ACTION ITEM = Among the entries that follow, the required portion opens with the line containing "778L421 803Q425 813" and closes with the line containing "784Q410 792 423". Give that portion again exactly, and nothing else.

Stored entries:

==*==

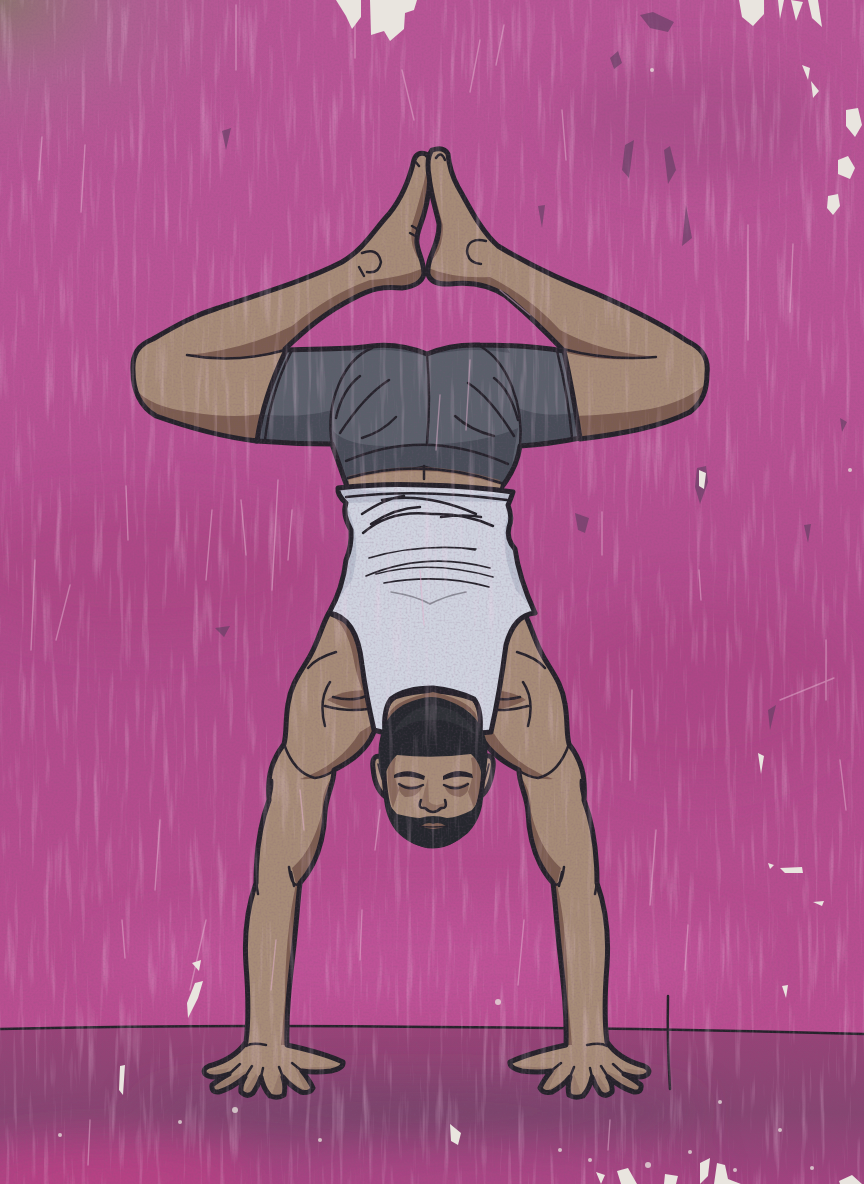
<!DOCTYPE html>
<html lang="en">
<head>
<meta charset="utf-8">
<title>Handstand mural</title>
<style>
:root{--wall:#b85293;--wall-light:#c0609d;--wall-deep:#a84680;--floor:#914477;--ink:#25222a;--skin:#a68b77;--skin-shade:#7c5d50;--shorts:#5b606b;--shorts-shade:#484d58;--shirt:#cfd3df;--shirt-shade:#b9bfce;--hair:#25272d;--chip:#e9e5df}
html,body{margin:0;width:864px;height:1184px;overflow:hidden;background:var(--wall)}
svg{display:block}
.outline{stroke:var(--ink);stroke-width:5;stroke-linejoin:round;stroke-linecap:round}
.line{fill:none;stroke:var(--ink);stroke-width:2.5;stroke-linecap:round;stroke-linejoin:round}
.fine{stroke-width:1.6}
.skin{fill:var(--skin)}
.shade{fill:var(--skin-shade)}
.none{fill:none}
.chips{fill:var(--chip)}
.scratches{fill:none;stroke:#e3b4d0;stroke-width:1.4;stroke-linecap:round;opacity:.5}
.scuffs{fill:#5d3f5f;opacity:.6}
</style>
</head>
<body>
<svg width="864" height="1184" viewBox="0 0 864 1184" role="img" aria-label="Painted mural of a bearded man in a handstand with the soles of his feet together">
<defs>
<linearGradient id="wallTone" x1="0" y1="0" x2="0" y2="1">
<stop offset="0" stop-color="#b85596"/><stop offset=".3" stop-color="#b95395"/><stop offset=".55" stop-color="#b04b8b"/><stop offset="1" stop-color="#bd5093"/>
</linearGradient>
<linearGradient id="floorTone" x1="0" y1="0" x2="0" y2="1">
<stop offset="0" stop-color="#984378"/><stop offset=".55" stop-color="#874572"/><stop offset="1" stop-color="#a24280"/>
</linearGradient>
<radialGradient id="corner" cx="0" cy="0" r="1"><stop offset="0" stop-color="#8d7470"/><stop offset=".4" stop-color="#a9688f" stop-opacity=".7"/><stop offset="1" stop-color="#b85596" stop-opacity="0"/></radialGradient>
<filter id="soft" x="-50%" y="-50%" width="200%" height="200%"><feGaussianBlur stdDeviation="22"/></filter>
<filter id="streakGrain" x="0" y="0" width="100%" height="100%">
<feTurbulence type="fractalNoise" baseFrequency=".16 .012" numOctaves="3" seed="8"/>
<feColorMatrix values="0 0 0 0 .9  0 0 0 0 .66  0 0 0 0 .82  2.6 0 0 0 -1.42"/>
</filter>
<filter id="fineGrain" x="0" y="0" width="100%" height="100%">
<feTurbulence type="fractalNoise" baseFrequency=".5" numOctaves="2" seed="3"/>
<feColorMatrix values="0 0 0 0 .22  0 0 0 0 .1  0 0 0 0 .2  0 1.4 0 0 -.62"/>
</filter>
<clipPath id="shortsClip"><use href="#shortsShape"/></clipPath>
<clipPath id="shirtClip"><use href="#shirtShape"/></clipPath>
<clipPath id="leftLegClip"><use href="#leftLegShape"/></clipPath>
<clipPath id="rightLegClip"><use href="#rightLegShape"/></clipPath>
<clipPath id="armClip"><use href="#armShape"/></clipPath>

<path id="armShape" d="M329 613C323 622 319 640 310 656C301 672 291 683 288 704C285 722 287 732 284 744C272 760 267 775 269 800C263 816 256 845 256 883C248 905 244 935 246 965C248 990 249 1018 246 1042C238 1054 224 1062 209 1066Q202 1069 205 1074Q211 1080 229 1074Q218 1080 212 1085Q211 1093 219 1092Q232 1088 245 1077Q240 1085 241 1092Q247 1098 253 1093Q258 1086 261 1077Q263 1088 270 1096Q278 1099 284 1095Q286 1086 283 1077Q290 1086 301 1092Q310 1094 313 1088Q310 1081 302 1071Q315 1073 331 1071Q344 1068 343 1062C330 1056 310 1050 287 1045C286 1012 290 980 294 945C297 915 298 900 300 883C317 864 324 840 325 812C326 795 334 785 334 770C350 762 366 751 373 734L390 700L356 625Z"/>
<g id="arm">
<use href="#armShape" class="skin"/>
<g clip-path="url(#armClip)" class="shade">
<path d="M329 613Q347 625 353 656Q357 680 366 698L384 690L350 610Z"/>
<path d="M335 770Q314 781 300 779Q340 765 360 732L380 720L376 755Z"/>
<path d="M334 776Q322 787 322 812Q313 850 292 868L296 884Q285 935 285 1000L281 1045H298L332 850Z"/>
<path d="M368 690Q340 690 327 700Q350 712 370 709Z"/>
<path d="M205 1072L229 1068L216 1084L246 1071L244 1092L256 1074L272 1094L279 1074L305 1090L295 1068L344 1066L344 1100H205Z" opacity=".35"/>
</g>
<use href="#armShape" class="outline none"/>
<path class="line" d="M284 744Q294 773 315 778Q325 777 335 770M330 682Q318 700 325 726M325 706Q346 712 368 709M333 697Q352 702 366 696M308 668Q316 658 336 652M269 800Q273 788 272 780M256 883L258 894M300 883Q292 890 289 867M294 886L291 872M229 1074L240 1064M245 1077L252 1066M261 1077L263 1068M283 1077L279 1067M302 1071L292 1063M246 1046Q252 1042 266 1045"/>
</g>

<path id="leftLegShape" d="M257 441C222 437 184 426 156 416C140 407 133 390 133 371C132 354 138 345 153 339C177 325 195 315 218 308C259 294 305 281 342 262C364 249 374 230 389 214C402 198 409 181 414 160Q417 151 426 154Q433 160 430 177C429 201 424 216 419 229C412 248 424 256 424 274Q421 286 402 288C382 286 371 289 354 298C326 312 306 329 285 349L300 400Z"/>
<path id="rightLegShape" d="M580 439C621 434 661 427 690 412C703 402 707 390 707 373C709 356 700 347 687 341C661 323 627 307 595 293C561 280 528 264 498 246C480 230 468 204 458 187C452 176 449 165 448 154Q444 146 432 150Q426 158 429 176C431 197 436 209 439 224C440 245 426 257 428 274Q431 285 450 284C474 281 491 286 506 296C525 312 544 330 563 350L550 400Z"/>
<path id="shortsShape" d="M286 350C320 348 348 350 372 346Q399 343 427 354Q451 344 480 345Q525 345 564 351Q573 392 580 438Q550 444 520 446Q517 468 501 488L424 468L346 484Q338 461 332 444Q294 444 257 441Q263 398 286 350Z"/>
<path id="shirtShape" d="M338 488Q380 483 424 485Q470 486 513 492Q510 501 508 505Q513 519 509 527Q506 539 515 549Q519 578 535 613Q514 615 506 645Q500 691 491 732L480 733Q482 709 474 699Q455 690 433 688Q405 688 391 699Q383 710 385 733L374 730Q366 695 362 665Q357 617 329 613Q343 588 346 560Q352 546 351 530Q342 514 346 503Q337 495 338 488Z"/>
</defs>

<g id="wall">
<rect width="864" height="1184" fill="url(#wallTone)"/>
<g filter="url(#soft)">
<ellipse cx="140" cy="570" rx="190" ry="70" fill="#a84580" opacity=".5"/>
<ellipse cx="690" cy="120" rx="130" ry="60" fill="#a34b86" opacity=".55"/>
<ellipse cx="700" cy="690" rx="150" ry="90" fill="#a94382" opacity=".5"/>
<ellipse cx="430" cy="960" rx="330" ry="55" fill="#c0559a" opacity=".7"/>
</g>
<rect width="300" height="200" fill="url(#corner)"/>
</g>

<g id="floor">
<path d="M0 1029Q220 1024 432 1027Q650 1028 864 1034V1184H0Z" fill="url(#floorTone)"/>
<g filter="url(#soft)">
<ellipse cx="110" cy="1178" rx="150" ry="35" fill="#bd4388" opacity=".8"/>
<ellipse cx="480" cy="1180" rx="230" ry="20" fill="#b64b8c" opacity=".7"/>
<ellipse cx="420" cy="1110" rx="280" ry="22" fill="#72446a" opacity=".7"/>
</g>
<path class="line" d="M0 1029Q220 1024 432 1027Q650 1028 864 1034"/>
<path class="line" d="M668 996Q667 1042 670 1089" stroke-width="3.5"/>
</g>

<g id="figure">
<g id="arms">
<use href="#arm"/>
<use href="#arm" transform="translate(853 0) scale(-1 1)"/>
</g>

<g id="legs">
<use href="#leftLegShape" class="skin"/>
<g clip-path="url(#leftLegClip)" class="shade">
<path d="M134 388Q150 407 190 412Q230 419 262 414L257 445L150 430Z"/>
<path d="M187 355Q245 350 292 326Q330 294 370 280Q400 278 424 268L424 292L360 300L284 352Q232 364 187 355Z"/>
<path d="M428 165Q420 200 412 225Q409 245 418 258L432 240V165Z"/>
</g>
<use href="#leftLegShape" class="outline none"/>
<use href="#rightLegShape" class="skin"/>
<g clip-path="url(#rightLegClip)" class="shade">
<path d="M706 384Q685 402 650 409Q610 415 574 416L580 445L690 425Z"/>
<path d="M656 357Q600 352 560 330Q530 297 490 277Q455 279 428 268L430 292L500 296L563 352Q610 364 656 357Z"/>
<path d="M429 165Q435 200 443 225Q444 247 432 260L424 250Z"/>
</g>
<use href="#rightLegShape" class="outline none"/>
<path class="line" d="M187 355Q235 364 285 350M656 357Q608 361 563 349M362 253Q378 247 381 262Q379 274 367 272M364 276L359 267M486 241Q468 237 467 251Q468 263 481 264M410 233L417 237M412 226L417 229M414 160L419 166M436 158Q441 150 445 160"/>
</g>

<path id="waist" class="skin outline" d="M346 478Q420 458 502 486L498 493L352 491Z"/>
<g id="shorts">
<use href="#shortsShape" fill="var(--shorts)"/>
<g clip-path="url(#shortsClip)" fill="var(--shorts-shade)">
<path d="M256 414Q300 419 332 410L334 445H256Z"/>
<path d="M580 412Q545 419 518 408L520 447H582Z"/>
<path d="M332 430Q350 450 410 445Q480 445 518 428L508 490H340Z"/>
<path d="M352 353Q385 346 426 356Q470 346 510 353L506 346L430 340L350 344Z"/>
</g>
<use href="#shortsShape" class="outline none"/>
<path fill="var(--skin)" d="M348 479Q424 459 501 484L500 488Q424 483 349 485Z"/>
<path class="shade" d="M348 480Q424 460 501 485L500 480Q424 456 348 476Z" opacity=".7"/>
<path class="line" d="M348 478Q424 457 501 483M346 461Q425 427 508 464M427 354Q431 398 427 443M424 466V479M372 348C343 360 325 403 332 444M480 346C508 362 524 405 520 446M291 352Q270 394 265 440M557 351Q568 394 572 438M336 418Q342 390 360 376M340 433Q365 395 389 380M362 438Q382 432 396 417M518 420Q510 390 494 378M514 436Q490 397 468 383M494 436Q470 430 455 416"/>
</g>

<g id="neck">
<path class="skin outline" d="M385 734Q382 704 395 697Q433 684 474 699Q483 709 480 735Z"/>
<path class="shade" d="M387 720Q388 701 433 692Q477 702 478 722L470 712Q433 692 394 712Z"/>
</g>
<g id="shirt">
<use href="#shirtShape" fill="var(--shirt)"/>
<g clip-path="url(#shirtClip)" fill="var(--shirt-shade)">
<path d="M338 487Q410 496 513 494L509 502Q424 500 344 503Z"/>
<path d="M343 500Q364 535 352 580L327 615L345 540Z"/>
<path d="M510 510Q496 540 516 590L537 614L520 545Z"/>
</g>
<use href="#shirtShape" class="outline none"/>
<path class="line" d="M346 497Q420 488 507 500M362 514Q386 498 404 496M382 500Q425 492 476 514M363 533Q390 509 432 514Q465 513 493 526M371 524Q395 508 420 507M441 517Q465 514 481 517"/>
<path class="line fine" d="M369 558Q420 543 476 549M366 576Q425 551 490 568M376 574Q430 559 493 577M384 583Q440 573 489 587M406 550Q450 545 475 550"/>
<path class="line fine" opacity=".4" d="M391 592Q416 596 430 604Q445 596 466 592"/>
</g>

<g id="head">
<path class="skin outline" stroke-width="4" d="M384 758Q371 752 373 768Q375 792 389 799ZM483 757Q495 752 493 768Q490 792 478 798Z"/>
<path class="line fine" d="M378 764Q381 778 385 785M489 764Q486 778 482 785"/>
<path class="skin outline" d="M384 745Q382 800 394 821Q412 846 433 846Q456 846 472 820Q485 798 484 745Q433 720 384 745Z"/>
<path class="shade" d="M388 755Q386 790 393 808L399 790Q392 775 396 758ZM480 755Q483 790 474 808L468 792Q475 775 471 758Z" opacity=".75"/>
<path fill="var(--hair)" d="M383 782Q377 766 379 744Q384 707 419 699Q433 694 449 701Q482 713 487 745Q489 767 482 780Q481 762 471 754Q433 759 397 755Q387 764 383 782Z"/>
<path fill="#34373d" d="M392 735Q405 708 432 705Q464 708 476 735Q450 718 432 720Q410 719 392 735Z" opacity=".6"/>
<path fill="var(--hair)" d="M384 785Q386 804 397 814Q414 818 420 818Q433 814 447 818Q459 817 472 810Q482 799 483 783Q486 814 468 833Q451 848 433 848Q412 848 396 831Q382 813 384 785Z"/>
<path class="shade" d="M399 783Q412 789 423 784Q420 797 405 797Q397 792 399 783ZM444 784Q456 789 468 782Q471 793 460 797Q446 796 444 784Z" opacity=".8"/>
<path class="shade" d="M428 778L421 803Q425 813 434 813Q444 812 446 802Q436 808 429 802Z" opacity=".55"/>
<path fill="var(--ink)" d="M394 775Q407 767 425 776L424 780Q408 774 394 778ZM443 776Q458 767 472 774L473 778Q458 774 443 780Z"/>
<path class="line" d="M399 784Q410 792 423 785M444 785Q456 792 468 784M421 800Q417 809 425 808Q433 816 441 808Q448 809 445 800"/>
<path class="shade" d="M421 826Q428 821 433 824Q439 821 446 826Q433 832 421 826Z"/>
<path class="line fine" d="M418 826Q433 828 448 826"/>
</g>
</g>

<g id="weathering">
<rect width="864" height="1184" filter="url(#streakGrain)" opacity=".3"/>
<rect width="864" height="1184" filter="url(#fineGrain)" opacity=".35"/>
<path class="scratches" d="M236 5V70M355 12V58M480 40L470 92M504 25L496 65M85 145L81 212M42 137L39 180M402 70L414 120M562 110L566 160M748 225V340M793 244L790 312M212 510L206 580M241 500L246 555M278 480L272 590M292 510L288 560M126 486L128 540M70 585L56 640M35 560L31 650M602 512V555M699 570L701 600M632 690L630 780M656 830L650 905M826 640V700M840 760L846 810M780 700L834 678M160 820L155 890M206 920L190 990M122 920L125 958M524 920L518 985M688 925L685 970M380 810L375 850M362 910L360 960M90 1120L88 1165M610 1120L608 1150M470 360L466 430M440 395L436 450M500 290L530 315M420 570L424 625M300 790L304 830M276 940L271 990"/>
<path class="scuffs" d="M222 131L231 128L226 150ZM610 58L618 51L622 63L614 69ZM625 145L634 140L629 178L622 170ZM664 150L670 146L676 170L668 184ZM686 205L692 238L682 246ZM538 206L545 205L542 228ZM697 468L706 466L708 482L700 504L695 487ZM575 513L589 518L585 533L578 530ZM804 525L811 524L808 543ZM768 710L776 705L770 730ZM215 628L230 626L224 637ZM840 418L847 422L842 432ZM640 15L653 12L674 22L668 32L650 28Z"/>
<path class="chips" d="M336 0H361V17L352 29L346 16ZM370 0H417L414 10L405 13L404 29L390 41L384 31L371 35ZM739 0H764V14L753 26L742 17ZM778 0H784L780 19ZM791 0L803 2L796 21ZM808 0H818L822 27L812 18ZM802 65L810 68L808 80ZM811 81L819 91L813 98ZM846 110L858 108L862 125L855 137L846 126ZM838 160L848 156L855 168L850 179L838 174ZM828 196L838 194L840 206L833 215L827 208ZM699 470L706 473L704 489L699 486ZM758 753L764 756L761 774ZM780 868L802 867L803 873L785 873ZM768 863L774 865L770 869ZM813 902L824 901L822 906ZM782 986L788 985L786 998ZM192 963L201 960L199 971ZM195 983L203 981L198 998L188 1018L187 1003ZM120 1066L125 1065L123 1095L119 1090ZM450 1124L461 1133L458 1145L451 1141ZM617 1171L628 1168L637 1184H621ZM596 1172L605 1175L601 1184ZM665 1174L678 1176L676 1184H664ZM700 1163L710 1158L708 1176L700 1184ZM717 1163L725 1165L728 1179L741 1184H714ZM839 1181L852 1175L862 1184H840Z"/>
<g class="chips" opacity=".75">
<circle cx="652" cy="70" r="2"/><circle cx="850" cy="470" r="2"/><circle cx="60" cy="1135" r="2"/><circle cx="235" cy="1110" r="3"/><circle cx="498" cy="1002" r="3"/><circle cx="560" cy="1150" r="2"/><circle cx="648" cy="1165" r="3"/><circle cx="690" cy="1152" r="2"/><circle cx="735" cy="1170" r="2"/><circle cx="780" cy="1130" r="2"/><circle cx="812" cy="1168" r="2"/><circle cx="320" cy="1140" r="2"/><circle cx="590" cy="1160" r="2"/><circle cx="180" cy="1122" r="2"/><circle cx="720" cy="1102" r="2"/>
</g>
</g>
</svg>
</body>
</html>
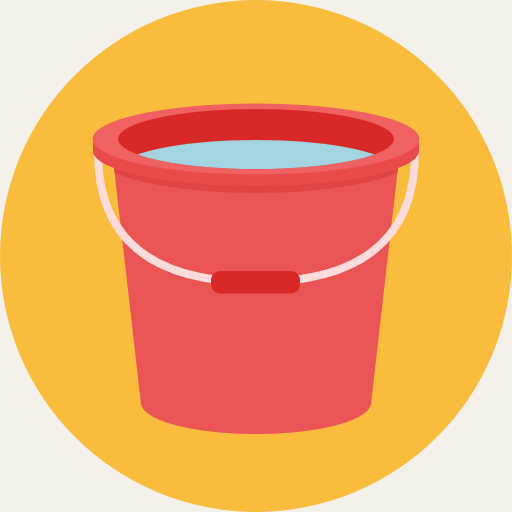
<!DOCTYPE html>
<html lang="en">
<head>
<meta charset="utf-8">
<title>Bucket icon</title>
<style>
:root {
  --paper: #f4f1ea;
  --badge: #fabc3d;
  --body: #ea5455;
  --shade: #e04443;
  --rim-side: #e94a4a;
  --rim-top: #f06262;
  --deep: #d82827;
  --water: #a2d5e0;
  --wire: #ffdcda;
}
html, body { margin: 0; height: 100%; overflow: hidden; background: var(--paper); }
.icon { display: block; width: 512px; height: 512px; }
.paper { fill: var(--paper); }
.badge { fill: var(--badge); }
.body { fill: var(--body); }
.shade { fill: var(--shade); }
.rim-side { fill: var(--rim-side); }
.rim-top { fill: var(--rim-top); }
.deep { fill: var(--deep); }
.water { fill: var(--water); }
.wire { fill: none; stroke: var(--wire); stroke-width: 8; }
</style>
</head>
<body>
<svg class="icon" viewBox="0 0 512 512" role="img" aria-label="Red bucket filled with water">
  <defs>
    <path id="body-shape" d="M112 150L141 404C144 421 194 434 256 434S368 421 371 404L400 150Z"/>
    <clipPath id="body-clip"><use href="#body-shape"/></clipPath>
    <clipPath id="opening-clip"><ellipse cx="256" cy="139" rx="138" ry="30"/></clipPath>
  </defs>
  <rect class="paper" width="512" height="512"/>
  <circle class="badge" cx="256" cy="256" r="256"/>
  <g id="bucket">
    <use class="body" href="#body-shape"/>
    <ellipse class="shade" cx="256" cy="155" rx="160" ry="38" clip-path="url(#body-clip)"/>
    <path id="handle" class="wire" d="M98 152C98 238 150 282 256 282S415 238 415 152"/>
    <rect id="grip" class="deep" x="211" y="271" width="89" height="22.5" rx="9"/>
    <g id="rim">
      <path class="rim-side" d="M93 140V151C93 170 166 186 256 186S419 170 419 151V140Z"/>
      <ellipse class="rim-top" cx="256" cy="139" rx="163.5" ry="35.5"/>
      <ellipse class="deep" cx="256" cy="139" rx="138" ry="30"/>
      <ellipse class="water" cx="256" cy="170" rx="138" ry="30" clip-path="url(#opening-clip)"/>
    </g>
  </g>
</svg>
</body>
</html>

==*==

SOLUTION TO THIS EXERCISE =
<path class="shade" d="M428 778L421 803Q425 813 434 813Q444 812 446 802Q436 808 429 802Z" opacity=".55"/>
<path fill="var(--ink)" d="M394 775Q407 767 425 776L424 780Q408 774 394 778ZM443 776Q458 767 472 774L473 778Q458 774 443 780Z"/>
<path class="line" d="M399 784Q410 792 423 785M444 785Q456 792 468 784M421 800Q417 809 425 808Q433 816 441 808Q448 809 445 800"/>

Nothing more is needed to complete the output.